BILL MOYERS JOURNAL

The Conversation Continues

By Bill Moyers

Pub Date: June 1st, 2011
ISBN: 978-1-59558-624-7
Publisher: New Press

A collection of bracing interviews with American writers and thinkers.
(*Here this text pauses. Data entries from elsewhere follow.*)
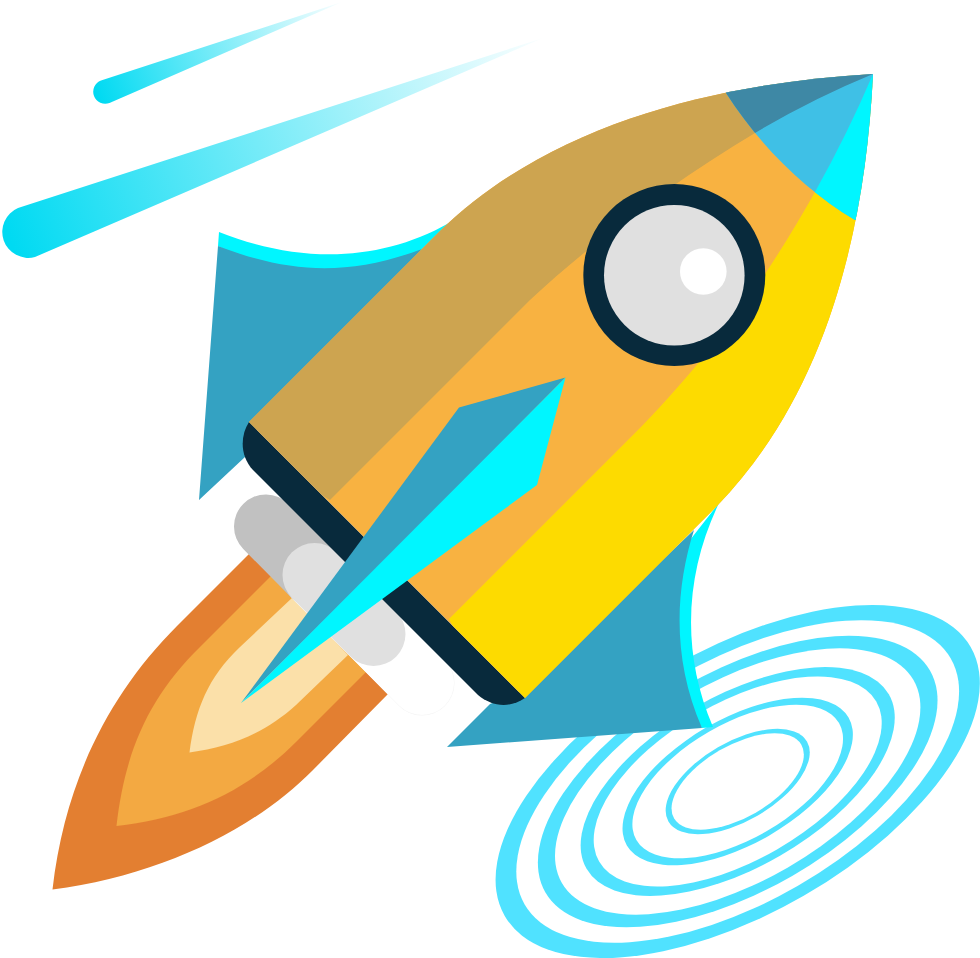
<!DOCTYPE html>
<html lang="en">
<head>
<meta charset="utf-8">
<title>Rocket</title>
<style>
:root {
  --paper: #fff;
  --ring: #50e2ff;
  --fin: #34a2c2;
  --bright: #00f6ff;
  --navy: #082a3c;
  --body-shade: #cda450;
  --body: #f8b241;
  --body-light: #fddb00;
  --nose-shade: #3e88a5;
  --nose: #3fc0e6;
  --steel: #c1c1c1;
  --silver: #e0e0e0;
  --flame-outer: #e37f31;
  --flame-mid: #f3a942;
  --flame-core: #fbe0a9;
  --streak: #00daf2;
}
html, body { margin: 0; background: var(--paper); overflow: hidden; }
svg { display: block; width: 980px; height: 958px; }
.paper { fill: var(--paper); }
.ring { fill: var(--ring); }
.fin { fill: var(--fin); }
.bright { fill: var(--bright); }
.navy { fill: var(--navy); }
.body-shade { fill: var(--body-shade); }
.body { fill: var(--body); }
.body-light { fill: var(--body-light); }
.nose-shade { fill: var(--nose-shade); }
.nose { fill: var(--nose); }
.silver { fill: var(--silver); }
.flame-outer { fill: var(--flame-outer); }
.flame-mid { fill: var(--flame-mid); }
.flame-core { fill: var(--flame-core); }
.nozzle { fill: none; stroke-width: 64; stroke-linecap: round; }
.nozzle-steel { stroke: var(--steel); }
.nozzle-silver { stroke: var(--silver); }
.nozzle-white { stroke: var(--paper); }
.nozzle-rim { stroke: #f4f4f4; stroke-width: 65; }
.streak-start { stop-color: var(--streak); }
.streak-end { stop-color: var(--streak); stop-opacity: 0; }
</style>
</head>
<body>
<svg viewBox="0 0 980 958" role="img" aria-label="Rocket flying up past glowing rings and streaks">
  <defs>
    <linearGradient id="streak-large" gradientUnits="userSpaceOnUse" x1="10" y1="240" x2="550" y2="36">
      <stop class="streak-start" offset="0"/>
      <stop class="streak-end" offset="1"/>
    </linearGradient>
    <linearGradient id="streak-small" gradientUnits="userSpaceOnUse" x1="97" y1="95" x2="347" y2="1">
      <stop class="streak-start" offset="0"/>
      <stop class="streak-end" offset="1"/>
    </linearGradient>
    <path id="hull" d="M249 422 L440 231 C552 122 720 83 873 74 C865 235 825 394 717 506 L525 698 Z"/>
    <clipPath id="hull-clip"><use href="#hull"/></clipPath>
    <path id="nose-cone" d="M726 93 C760 146 805 190 855 220 L980 220 V0 H726 Z"/>
    <clipPath id="nose-clip"><use href="#nose-cone"/></clipPath>
  </defs>

  <g id="streaks">
    <path fill="url(#streak-small)" d="M342 2 L101 80.5 A12 12 0 0 0 109.5 103 Z"/>
    <path fill="url(#streak-large)" d="M543 38 L18 208 A26 26 0 0 0 35 257 Z"/>
  </g>

  <g id="rings" transform="translate(737.7 781.5) rotate(-30)">
    <ellipse class="ring" rx="269" ry="132"/>
    <ellipse class="paper" rx="246" ry="120.5"/>
    <ellipse class="ring" rx="222" ry="109"/>
    <ellipse class="paper" rx="203" ry="99.5"/>
    <ellipse class="ring" rx="174.5" ry="85.5"/>
    <ellipse class="paper" rx="160" ry="78.5"/>
    <ellipse class="ring" rx="128" ry="62.5"/>
    <ellipse class="paper" rx="117" ry="57.5"/>
    <ellipse class="ring" rx="80" ry="39.5"/>
    <ellipse class="paper" rx="73.5" ry="36"/>
  </g>

  <g id="flame">
    <path class="flame-outer" d="M249 554 L177 626 C110 693 65 780 52.5 889.5 C160 876 255 829 313 770 L388 694 Z"/>
    <path class="flame-mid" d="M271 576 L200 647 C150 696 125 750 116.5 826 C190 818 248 790 296 742 L366 672 Z"/>
    <path class="flame-core" d="M293 597 L240 647 C208 677 195 710 189.5 752.5 C230 747 264 734 296 705 L348 655 Z"/>
  </g>

  <g id="nozzle">
    <path class="nozzle nozzle-rim" d="M374 634 L422 683"/>
    <path class="nozzle nozzle-white" d="M314 575 L422 683"/>
    <path class="nozzle nozzle-steel" d="M266 526.5 L314 575"/>
    <path class="nozzle nozzle-silver" d="M314.5 575 L373.5 634"/>
  </g>

  <g id="side-fins">
    <path class="bright" d="M219 232 C300 264 380 262 449 223 L430 260 C350 290 290 285 218 246 Z"/>
    <path class="fin" d="M218 246 C290 274 350 276 422 249 L260 422 L245 457 L199 500 Z"/>
    <path class="bright" d="M719 503 C686 572 680 650 713 727 L702 728 C660 660 665 590 690 540 Z"/>
    <path class="fin" d="M694 530 C675 590 672 660 702 728 L447 747 L490 704 L525 690 Z"/>
  </g>

  <g id="fuselage">
    <path class="navy" d="M249 422 L525 698 C509 709 491 706 478 695 L253 470 C240 456 240 436 249 422 Z"/>
    <use class="body" href="#hull"/>
    <g clip-path="url(#hull-clip)">
      <path class="body-shade" d="M330 500 L530 300 C600 235 680 178 755 133 Q812 99 873 74 V0 H200 V422 Z"/>
      <path class="body-light" d="M449 619 L641 427 C720 345 770 272 815 192 Q848 133 873 74 H980 V720 H500 Z"/>
      <g clip-path="url(#nose-clip)">
        <rect class="nose" x="720" y="60" width="170" height="170"/>
        <path class="nose-shade" d="M720 154 L755 133 Q812 99 873 74 V60 H720 Z"/>
        <path class="bright" d="M800 218 L815 192 Q848 133 873 74 H890 V230 H800 Z"/>
      </g>
    </g>
  </g>

  <g id="porthole">
    <circle class="navy" cx="674.3" cy="275" r="91"/>
    <circle class="silver" cx="674.3" cy="275.3" r="70.3"/>
    <circle class="paper" cx="703.3" cy="271.5" r="23.3"/>
  </g>

  <g id="centre-fin">
    <polygon class="fin" points="565.5,377.5 459,407.5 241,703 400,545"/>
    <polygon class="bright" points="565.5,377.5 537,485 241,703"/>
  </g>
</svg>
</body>
</html>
Veteran journalist and nine-time Peabody Award winner Moyers (Moyers on Democracy, 2008, etc.) gathers a glittering array of discussions with authors, activists, historians, social scientists and others that were broadcast on his public-affairs program Bill Moyers Journal in 2007–10.  Focusing on topics both timely and timeless—torture, health-care reform, the U.S. economy, aging, compassion, God, among many others—the insatiably curious Moyers prods disparate intellectuals into candid talk about their sphere of interest. Often progressive, always articulate, the interviewees include historians Thomas Cahill, Nell Painter and Howard Zinn; poets Robert Bly, Nikki Giovanni and W.S. Merwin; journalists Douglas Blackmon, Barbara Ehrenreich, William Greider,  Robert Kaiser and Robert Wright; and activists Grace Lee Boggs (grassroots democracy), Jim Hightower (corporate power), Michael Pollan (food), Jane Goodall (animals) and Holly Sklar (workers). Each interview illuminates some main current in American life. Jon Stewart argues for the importance of joking about absurd world events; novelist Louise Erdrich reflects on the fractured inner life of a mother and writer of mixed ancestry; journalist Sam Tanenhaus distinguishes between the conservatism of Glenn Beck and William F. Buckley Jr.; and Republican insider Victor Gold tells why he awaits “a rebirth of Goldwater.” Judge Richard Goldstone discusses his controversial report on human-rights violations in the Gaza War, and streetwise reporter David Simon, best known for his HBO series The Wire, makes a strong case for crime as the best keyhole into how our society really works. When biologist E.O. Wilson reminds us that human activity is wiping out much of the rest of life on the planet, Moyers suspects that such life would probably survive without us. “Oh, it would do wonderfully well without us,” says the scientist.

A bright treat for browsers.